Asyl UNITED KINGDOM
To access the updated report, you can navigate through the table of content on the right end side or download the full report (in PDF) below.
This report was coordinated by Chris Nash, Asylum Aid. The research and drafting was primarily undertaken by Gina Clayton on a consultancy basis for Asylum Aid. Information was obtained through a combination of desk-based research and consultation with relevant stakeholders.
Asylum Aid wishes to thank all those individuals and organisations who gave up their time and expertise to contribute or check information gathered during the research. Particular thanks are owed to Kamla Adiseshiah (Asylum Aid), Gabriella Bettiga (Lawrence Lupin Solicitors), Gary Christie (Scottish Refugee Council), Judith Dennis (British Refugee Council), Sushila Dhall (Refugee Resource), Rachel Farrier (Refugee Survival Trust), Patrick Jones (Asylum Aid), Mike Kaye (Still Human Still Here), Duncan Lane (UKISA), Alexandra McDowall (UNHCR), Jerome Phelps (Detention Action), Sile Reynolds (Refugee Action), Sarah-Jane Savage (UNHCR), Sonya Sceats (Freedom from Torture), Debora Singer (Asylum Aid), Dave Stamp (ASIRT), Adeline Trude (Bail for Immigration Detainees), and Roger Warren Evans (Asylum Justice).
It was announced on 26 March 2013 that the UK Border Agency (UKBA) had been abolished and split into two components, a visas section and an enforcement section – both of which will report directly to the Home Secretary from within the Home Office.
In addition, a new Asylum Operating Model replaced the New Asylum Model as part of a major Home Office re-structuring exercise with effect from 01 April 2013. At the time of writing, no information was publicly available about these changes but, on the basis of information shared by way of consultation with stakeholders, it is understood that the new Asylum Operating Model will be phased in over a period of 18 months. It is expected that asylum applicants will continue to lodge claims as per current arrangements but that more detailed screening will be employed to route claims as part of new triage and workflow arrangements. Another aspect of the new arrangements believed to be prioritised for early implementation is the creation of a Non-Detained Fast Track (Probable Protection) workstream, i.e. a form of manifestly well-founded procedure.

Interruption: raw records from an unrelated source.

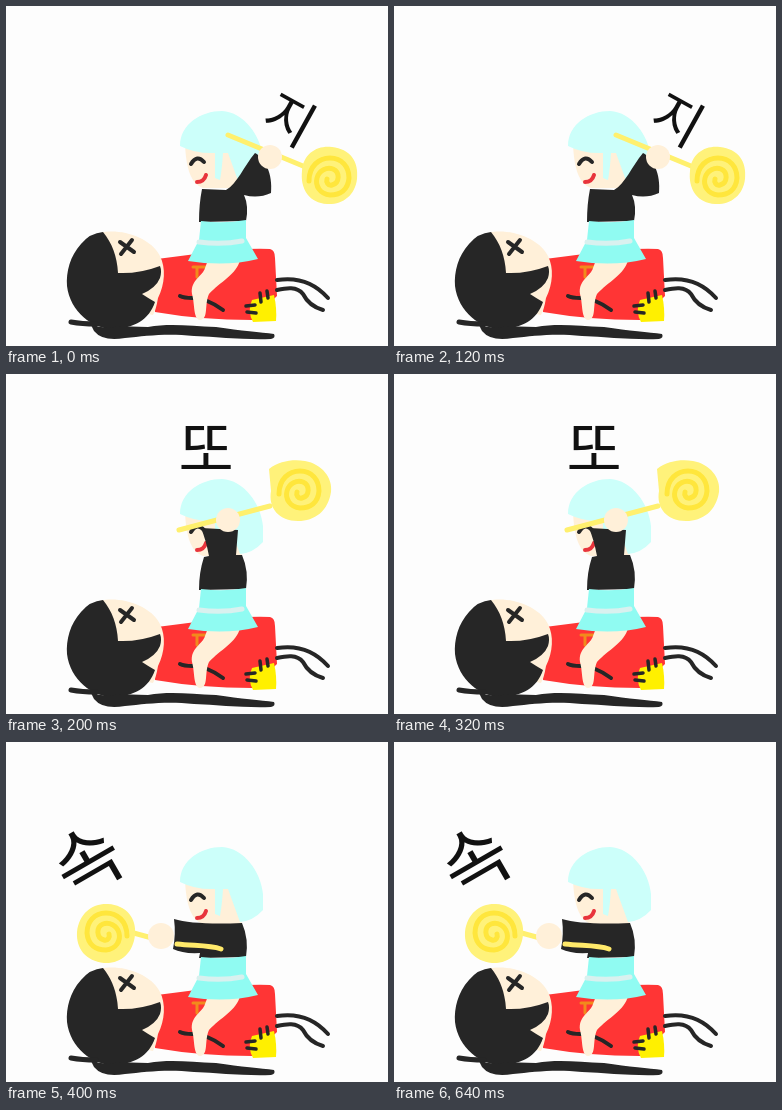
Animation of 382x340 px, one loop 800 ms. Source, as an HTML page:

```html
<!DOCTYPE html>
<html lang="ko">
<head>
<meta charset="utf-8">
<title>Lollipop</title>
<style>
html, body { margin: 0; width: 100%; height: 100%; overflow: hidden; background: #fdfdfd; }
svg { display: block; width: 382px; height: 340px; }
text { font: 300 60px "Noto Sans CJK KR", "Noto Sans CJK", sans-serif; text-anchor: middle; fill: #111; }
.line { fill: none; stroke-linecap: round; stroke-linejoin: round; }
.ink { fill: #262626; }
.line.ink { fill: none; stroke: #262626; stroke-width: 4; }
.skin { fill: #fff0d9; }
.hair { fill: #ccfffa; }
.stick { stroke: #fff06e; stroke-width: 5; }
.candy { fill: #fff27a; }
.swirl { stroke: #ffe63c; stroke-width: 5; }
.pose { visibility: hidden; animation: .8s step-end infinite; }
.raise { animation-name: raise; }
.swing { animation-name: swing; }
.hit { animation-name: hit; }
@keyframes raise { 0% { visibility: visible; } 25%, 100% { visibility: hidden; } }
@keyframes swing { 0% { visibility: hidden; } 25% { visibility: visible; } 50%, 100% { visibility: hidden; } }
@keyframes hit { 0% { visibility: hidden; } 50%, 100% { visibility: visible; } }
</style>
</head>
<body>
<svg viewBox="0 0 382 340">
  <defs>
    <path id="swirl" class="line swirl" d="M-20 4C-20-11-10-19 1-19C13-19 20-10 20 1C19 13 11 18 1 18C-9 17-14 9-12 1C-10-7-2-10 4-8C11-5 11 6 3 8C-1 9-3 5-2 2"/>
  </defs>

  <!-- lying figure -->
  <path fill="#ff3535" d="M151 253L190 248Q230 242 264 243Q269 244 269 252L271 290L246 314Q195 314 149 306Z"/>
  <path fill="#fff000" d="M246 294L268 289Q271 302 270 315L247 316Q241 305 246 294Z"/>
  <path class="line ink" d="M271 274C290 271 308 276 322 292M271 284C280 282 291 280 297 288C302 298 310 302 317 304"/>
  <path class="line ink" d="M174 290C182 294 190 290 199 294Q209 298 217 304"/>
  <path class="line ink" style="stroke-width:3.5" d="M254 287L255 296M261 285L262 292M240 300L249 299M241 306L250 307"/>
  <path class="skin" d="M94 227C112 222 144 230 154 250C160 262 159 278 152 292Q150 304 147 309L105 300Z"/>
  <path class="ink" d="M97 226Q84 227 75 238C64 250 60 266 61 280C64 306 87 323 107 323C128 322 143 314 149 296Q142 292 136 288Q150 282 154 272Q156 265 154 260Q133 268 112 267C111 250 106 237 97 226Z"/>
  <path class="line ink" d="M114 236L128 246M126 234L115 248"/>
  <path class="line ink" style="stroke-width:5" d="M65 316Q76 318 90 318"/>
  <path class="ink" d="M84 317Q94 323 108 321Q124 320 142 321C164 317 184 320 210 321C235 325 255 326 268 328Q270 332 265 333C238 334 212 331 188 330C160 327 140 330 119 332Q97 336 88 325Z"/>

  <!-- seated figure, legs -->
  <path class="line" stroke="#f28a1c" stroke-width="3" d="M187 261H200M191 262V271"/>
  <path class="skin" d="M202 254H234C231 268 214 276 203 288C198 299 203 313 194 314C187 313 189 298 186 288C184 274 197 270 199 262Z"/>

  <!-- head seen from the side -->
  <path class="skin" d="M179 138L224 138L236 182H197C184 178 180 160 179 138Z"/>
  <path class="hair" d="M174 140C174 118 195 105 216 105C238 106 255 130 257 152V168Q247 179 234 180L222 147H217Q216 163 214 174L209 172V147Q190 148 174 140Z"/>
  <path class="line ink" d="M185 158Q191 148 198 156"/>
  <path class="line" stroke="#e8343c" stroke-width="4" d="M191 176Q198 176 200 169"/>

  <g class="pose raise">
    <path class="ink" d="M196 183L220 184C231 178 238 160 249 147C259 152 267 168 265 187Q252 193 238 189Q243 200 240 215L193 216Q193 198 196 183Z"/>
    <path class="line stick" d="M222 129L297 160"/>
    <circle class="skin" cx="264" cy="151" r="12"/>
    <path class="candy" d="M296 165C297 147 312 139 326 141C344 143 353 155 351 173C349 190 336 199 321 198C304 197 294 184 296 165Z"/>
    <use href="#swirl" x="323" y="171"/>
    <text transform="translate(284 113) rotate(29)" y="20" style="font-size:53px">지</text>
  </g>

  <g class="pose swing">
    <path class="ink" d="M195 154L232 156L230 181H236Q243 197 240 215L193 216Q193 198 198 183L203 182Q200 166 195 154Z"/>
    <path class="line stick" d="M173 156L264 132"/>
    <circle class="skin" cx="222" cy="146" r="12"/>
    <path class="candy" d="M263 95C273 87 287 85 299 87C316 90 327 104 325 118C322 137 309 147 292 147C273 147 262 134 265 117Z"/>
    <use href="#swirl" x="293" y="116"/>
    <text x="200" y="97">또</text>
  </g>

  <g class="pose hit">
    <path class="line stick" d="M124 190L146 196"/>
    <path class="ink" d="M168 177Q188 183 236 181Q243 197 240 215L193 216L194 211Q177 212 167 207Q170 192 168 177Z"/>
    <circle class="skin" cx="155" cy="194" r="13"/>
    <path class="line" stroke="#ffe96a" stroke-width="5" d="M171 202C188 204 203 203 215 207"/>
    <path class="candy" d="M71 190C73 171 87 161 102 162C120 163 131 176 129 193C127 211 115 222 98 221C80 219 70 207 71 190Z"/>
    <use href="#swirl" transform="translate(101 190) scale(-1 1)"/>
    <text transform="translate(81 118) rotate(-30)" y="27" style="font-size:72px">속</text>
  </g>

  <!-- skirt -->
  <path fill="#90fbf2" d="M195 215Q218 218 240 214L240 232L252 253Q220 261 182 255L193 234Z"/>
  <path class="line" stroke="#d9f1ef" stroke-width="5" d="M193 236Q216 239 236 235"/>
</svg>
</body>
</html>
```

It is understood that other aspects of the new arrangements will be implemented later. The operation of the new model has been deferred following UKBA’s reabsorption into the Home Office.
The updated report is up-to-date as of 28 October 2013.